The RCIT understands its mission to build a programmatic and organizational international centre which shall support the workers vanguard to lead the working class to victory.
This is why we direct our Open Letter Open Letter on the Arab Revolution to all revolutionary organizations and activists both in the Arab world as well as internationally.
Any organization – be it nationally or internationally – which claims to serve the working class liberation struggle must be measured by its approach towards the most important international class struggle events. The Russian Left Opposition in the 1920s, led by Leon Trotsky, was centrally formed not only on “Russian issues” but also international issues like the failed revolution in Germany 1923, Britain 1926 and the Anglo-Russian Trade Union Committee as well as the Chinese Revolution 1927. In addition it emphasised clarity on fundamental programmatic and theoretical issues (Socialism in One Country, Permanent Revolution etc.). Similarly we need clarity on the most important issues of the class struggle today. The revolutionary programmatic line exists international or not at all. Trotsky once remarked aptly: “Marxist policies ’in one country’ are as impossible as the construction of a socialist society ’in one country’.” (Leon Trotsky: Unifying the Left Opposition (1930); in: Writings 1930, p. 99)
This is why Revolutionary Communismanalyzes also other important events in the international liberation struggle of the workers and oppressed. In this issue we publish two reports from our fraternal group in Brazil El Mundo Socialista about the recent upswing of strikes.
We also publish two articles from Yossi Schwartz about the simmering unrest in Palestine against the Zionist occupation.
We also elaborate the revolutionary tactics in Greece after the villainous murder of the antifascist rapper Pavlos Fyssas by Nazi thugs of Golden Dawn. In addition we report about a public meeting on Greece where Nina Gunić, a leading member of the RCIT, held a speech on the perspectives of the class struggle. And we reprint a letter of solidarity with the Greek Trotskyist leader Michael-Matsas.
In another article Nina Gunić shows the criminal policy of TEPCO and the Japanese government when faced with the nuclear catastrophe in Fukushima.
Our recently published book Cuba‘s Revolution Sold Out? in which the author, Michael Pröbsting, analysis the capitalist restoration implemented by the Castro bureaucracy, has caused interest amongst a number of organizations and activists. We report about a public debate on the book which took place in early September in Vienna (Austria)
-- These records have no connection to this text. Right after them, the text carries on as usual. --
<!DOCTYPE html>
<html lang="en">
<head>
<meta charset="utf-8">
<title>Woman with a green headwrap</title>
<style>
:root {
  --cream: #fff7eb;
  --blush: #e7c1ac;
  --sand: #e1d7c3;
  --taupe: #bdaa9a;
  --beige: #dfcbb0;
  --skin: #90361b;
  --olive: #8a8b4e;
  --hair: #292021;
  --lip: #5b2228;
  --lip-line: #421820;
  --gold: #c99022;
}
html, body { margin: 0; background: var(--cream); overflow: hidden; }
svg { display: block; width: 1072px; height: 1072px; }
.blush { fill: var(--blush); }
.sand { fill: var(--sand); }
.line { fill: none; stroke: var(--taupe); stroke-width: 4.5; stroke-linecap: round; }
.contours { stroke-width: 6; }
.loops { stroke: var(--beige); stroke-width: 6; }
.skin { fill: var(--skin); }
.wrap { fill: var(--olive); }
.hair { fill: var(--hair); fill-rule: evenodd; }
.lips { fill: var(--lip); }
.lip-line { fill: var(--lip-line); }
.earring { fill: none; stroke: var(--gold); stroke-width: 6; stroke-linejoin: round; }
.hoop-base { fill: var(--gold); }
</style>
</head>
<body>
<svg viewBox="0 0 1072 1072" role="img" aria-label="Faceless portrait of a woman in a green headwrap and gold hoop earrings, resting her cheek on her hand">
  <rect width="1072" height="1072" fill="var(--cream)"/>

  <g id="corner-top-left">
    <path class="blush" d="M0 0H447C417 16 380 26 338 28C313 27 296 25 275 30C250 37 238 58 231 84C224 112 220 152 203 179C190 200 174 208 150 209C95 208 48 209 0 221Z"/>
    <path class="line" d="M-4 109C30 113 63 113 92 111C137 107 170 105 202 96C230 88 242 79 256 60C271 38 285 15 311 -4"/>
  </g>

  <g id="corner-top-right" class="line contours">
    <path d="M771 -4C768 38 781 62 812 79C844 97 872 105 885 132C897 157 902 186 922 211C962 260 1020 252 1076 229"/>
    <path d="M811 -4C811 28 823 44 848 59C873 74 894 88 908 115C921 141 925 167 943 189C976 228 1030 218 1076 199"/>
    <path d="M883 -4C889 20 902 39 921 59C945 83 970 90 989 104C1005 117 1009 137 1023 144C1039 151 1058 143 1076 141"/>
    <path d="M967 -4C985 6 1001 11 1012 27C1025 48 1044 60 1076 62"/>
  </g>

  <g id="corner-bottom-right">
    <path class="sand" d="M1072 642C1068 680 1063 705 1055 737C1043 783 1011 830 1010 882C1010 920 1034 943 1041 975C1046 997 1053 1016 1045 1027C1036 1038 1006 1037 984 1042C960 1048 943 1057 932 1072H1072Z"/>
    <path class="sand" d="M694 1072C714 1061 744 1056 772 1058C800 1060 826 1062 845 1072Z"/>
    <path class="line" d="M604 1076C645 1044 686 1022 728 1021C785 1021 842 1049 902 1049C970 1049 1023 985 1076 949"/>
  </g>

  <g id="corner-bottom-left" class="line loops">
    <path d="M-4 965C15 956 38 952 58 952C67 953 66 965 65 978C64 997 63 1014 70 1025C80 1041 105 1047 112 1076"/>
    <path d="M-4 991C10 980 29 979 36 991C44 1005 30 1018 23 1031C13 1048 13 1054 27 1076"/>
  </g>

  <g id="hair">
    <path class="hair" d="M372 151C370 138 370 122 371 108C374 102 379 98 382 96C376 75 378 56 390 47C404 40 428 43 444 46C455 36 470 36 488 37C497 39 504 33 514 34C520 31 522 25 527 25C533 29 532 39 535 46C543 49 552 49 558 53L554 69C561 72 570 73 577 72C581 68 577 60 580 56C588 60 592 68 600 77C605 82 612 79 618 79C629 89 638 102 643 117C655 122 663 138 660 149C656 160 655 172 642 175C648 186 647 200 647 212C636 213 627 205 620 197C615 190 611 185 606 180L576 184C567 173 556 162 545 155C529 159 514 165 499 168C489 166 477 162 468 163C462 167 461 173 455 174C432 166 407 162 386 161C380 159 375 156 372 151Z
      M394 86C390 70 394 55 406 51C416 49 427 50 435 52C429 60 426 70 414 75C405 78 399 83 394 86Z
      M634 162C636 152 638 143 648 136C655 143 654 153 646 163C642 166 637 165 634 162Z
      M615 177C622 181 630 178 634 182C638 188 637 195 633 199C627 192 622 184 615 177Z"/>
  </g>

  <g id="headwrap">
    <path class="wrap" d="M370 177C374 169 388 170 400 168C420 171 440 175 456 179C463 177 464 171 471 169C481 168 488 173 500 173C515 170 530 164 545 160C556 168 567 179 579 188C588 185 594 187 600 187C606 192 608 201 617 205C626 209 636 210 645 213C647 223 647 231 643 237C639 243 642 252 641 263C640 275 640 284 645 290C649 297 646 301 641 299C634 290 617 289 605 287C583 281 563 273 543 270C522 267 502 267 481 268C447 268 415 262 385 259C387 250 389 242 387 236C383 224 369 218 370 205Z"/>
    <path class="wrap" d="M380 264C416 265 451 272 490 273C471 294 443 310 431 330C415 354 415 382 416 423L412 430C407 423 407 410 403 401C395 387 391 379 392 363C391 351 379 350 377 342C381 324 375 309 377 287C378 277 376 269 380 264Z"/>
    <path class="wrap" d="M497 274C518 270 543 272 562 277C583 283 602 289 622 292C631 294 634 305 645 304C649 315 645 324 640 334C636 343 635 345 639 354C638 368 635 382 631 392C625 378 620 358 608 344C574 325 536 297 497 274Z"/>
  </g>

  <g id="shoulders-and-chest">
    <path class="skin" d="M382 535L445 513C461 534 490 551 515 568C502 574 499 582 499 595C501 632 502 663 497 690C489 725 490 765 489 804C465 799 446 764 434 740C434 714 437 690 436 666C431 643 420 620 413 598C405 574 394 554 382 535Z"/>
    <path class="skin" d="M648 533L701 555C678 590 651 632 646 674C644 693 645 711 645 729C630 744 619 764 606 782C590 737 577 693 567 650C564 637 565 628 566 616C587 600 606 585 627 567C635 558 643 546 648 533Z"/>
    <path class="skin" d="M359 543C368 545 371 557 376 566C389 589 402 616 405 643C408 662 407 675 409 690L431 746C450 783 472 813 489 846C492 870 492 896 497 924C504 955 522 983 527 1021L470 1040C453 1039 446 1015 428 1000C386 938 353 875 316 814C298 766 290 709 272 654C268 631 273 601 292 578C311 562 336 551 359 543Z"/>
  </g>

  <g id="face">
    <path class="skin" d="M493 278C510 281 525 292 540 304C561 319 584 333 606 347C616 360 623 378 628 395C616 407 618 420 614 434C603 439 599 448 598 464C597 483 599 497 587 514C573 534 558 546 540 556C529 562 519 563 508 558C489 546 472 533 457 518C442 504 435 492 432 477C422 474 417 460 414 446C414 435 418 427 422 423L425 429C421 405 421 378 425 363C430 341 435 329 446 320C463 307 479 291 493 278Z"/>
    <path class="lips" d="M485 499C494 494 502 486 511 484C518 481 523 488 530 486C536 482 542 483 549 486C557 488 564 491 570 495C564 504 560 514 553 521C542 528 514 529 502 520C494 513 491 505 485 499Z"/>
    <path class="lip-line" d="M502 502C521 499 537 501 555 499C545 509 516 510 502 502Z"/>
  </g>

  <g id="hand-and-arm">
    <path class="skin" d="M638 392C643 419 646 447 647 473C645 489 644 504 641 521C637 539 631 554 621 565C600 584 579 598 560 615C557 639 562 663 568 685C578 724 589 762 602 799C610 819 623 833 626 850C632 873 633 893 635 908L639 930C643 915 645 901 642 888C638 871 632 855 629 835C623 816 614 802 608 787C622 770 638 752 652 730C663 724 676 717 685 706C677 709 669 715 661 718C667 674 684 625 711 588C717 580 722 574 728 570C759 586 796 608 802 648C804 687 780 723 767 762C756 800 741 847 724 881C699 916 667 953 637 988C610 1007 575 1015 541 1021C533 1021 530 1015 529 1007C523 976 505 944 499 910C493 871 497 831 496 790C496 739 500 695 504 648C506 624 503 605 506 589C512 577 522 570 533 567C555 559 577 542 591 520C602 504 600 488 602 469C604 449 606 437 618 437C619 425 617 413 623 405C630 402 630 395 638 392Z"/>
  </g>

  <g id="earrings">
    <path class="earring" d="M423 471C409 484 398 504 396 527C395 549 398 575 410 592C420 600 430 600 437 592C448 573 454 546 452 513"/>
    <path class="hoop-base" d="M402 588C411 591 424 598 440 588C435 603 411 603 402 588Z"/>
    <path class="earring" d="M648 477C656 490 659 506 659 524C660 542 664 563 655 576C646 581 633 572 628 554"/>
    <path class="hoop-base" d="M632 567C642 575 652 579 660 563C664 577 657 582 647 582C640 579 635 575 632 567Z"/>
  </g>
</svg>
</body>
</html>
We complete this RevCom issue with large extracts from a highly interesting pamphlet of Trotsky – The Spanish Revolution and the Dangers threatening it – in which he elaborates on the lessons of the unfinished democratic revolution in Spain in 1931. We consider Trotsky thoughts useful for an understanding of the current developments in the Arab Revolution.
We hope that this issue contains a number of interesting documents and articles for our readers. We look forward for responses, criticisms and suggestions.
October 6, 2013, Editorial Board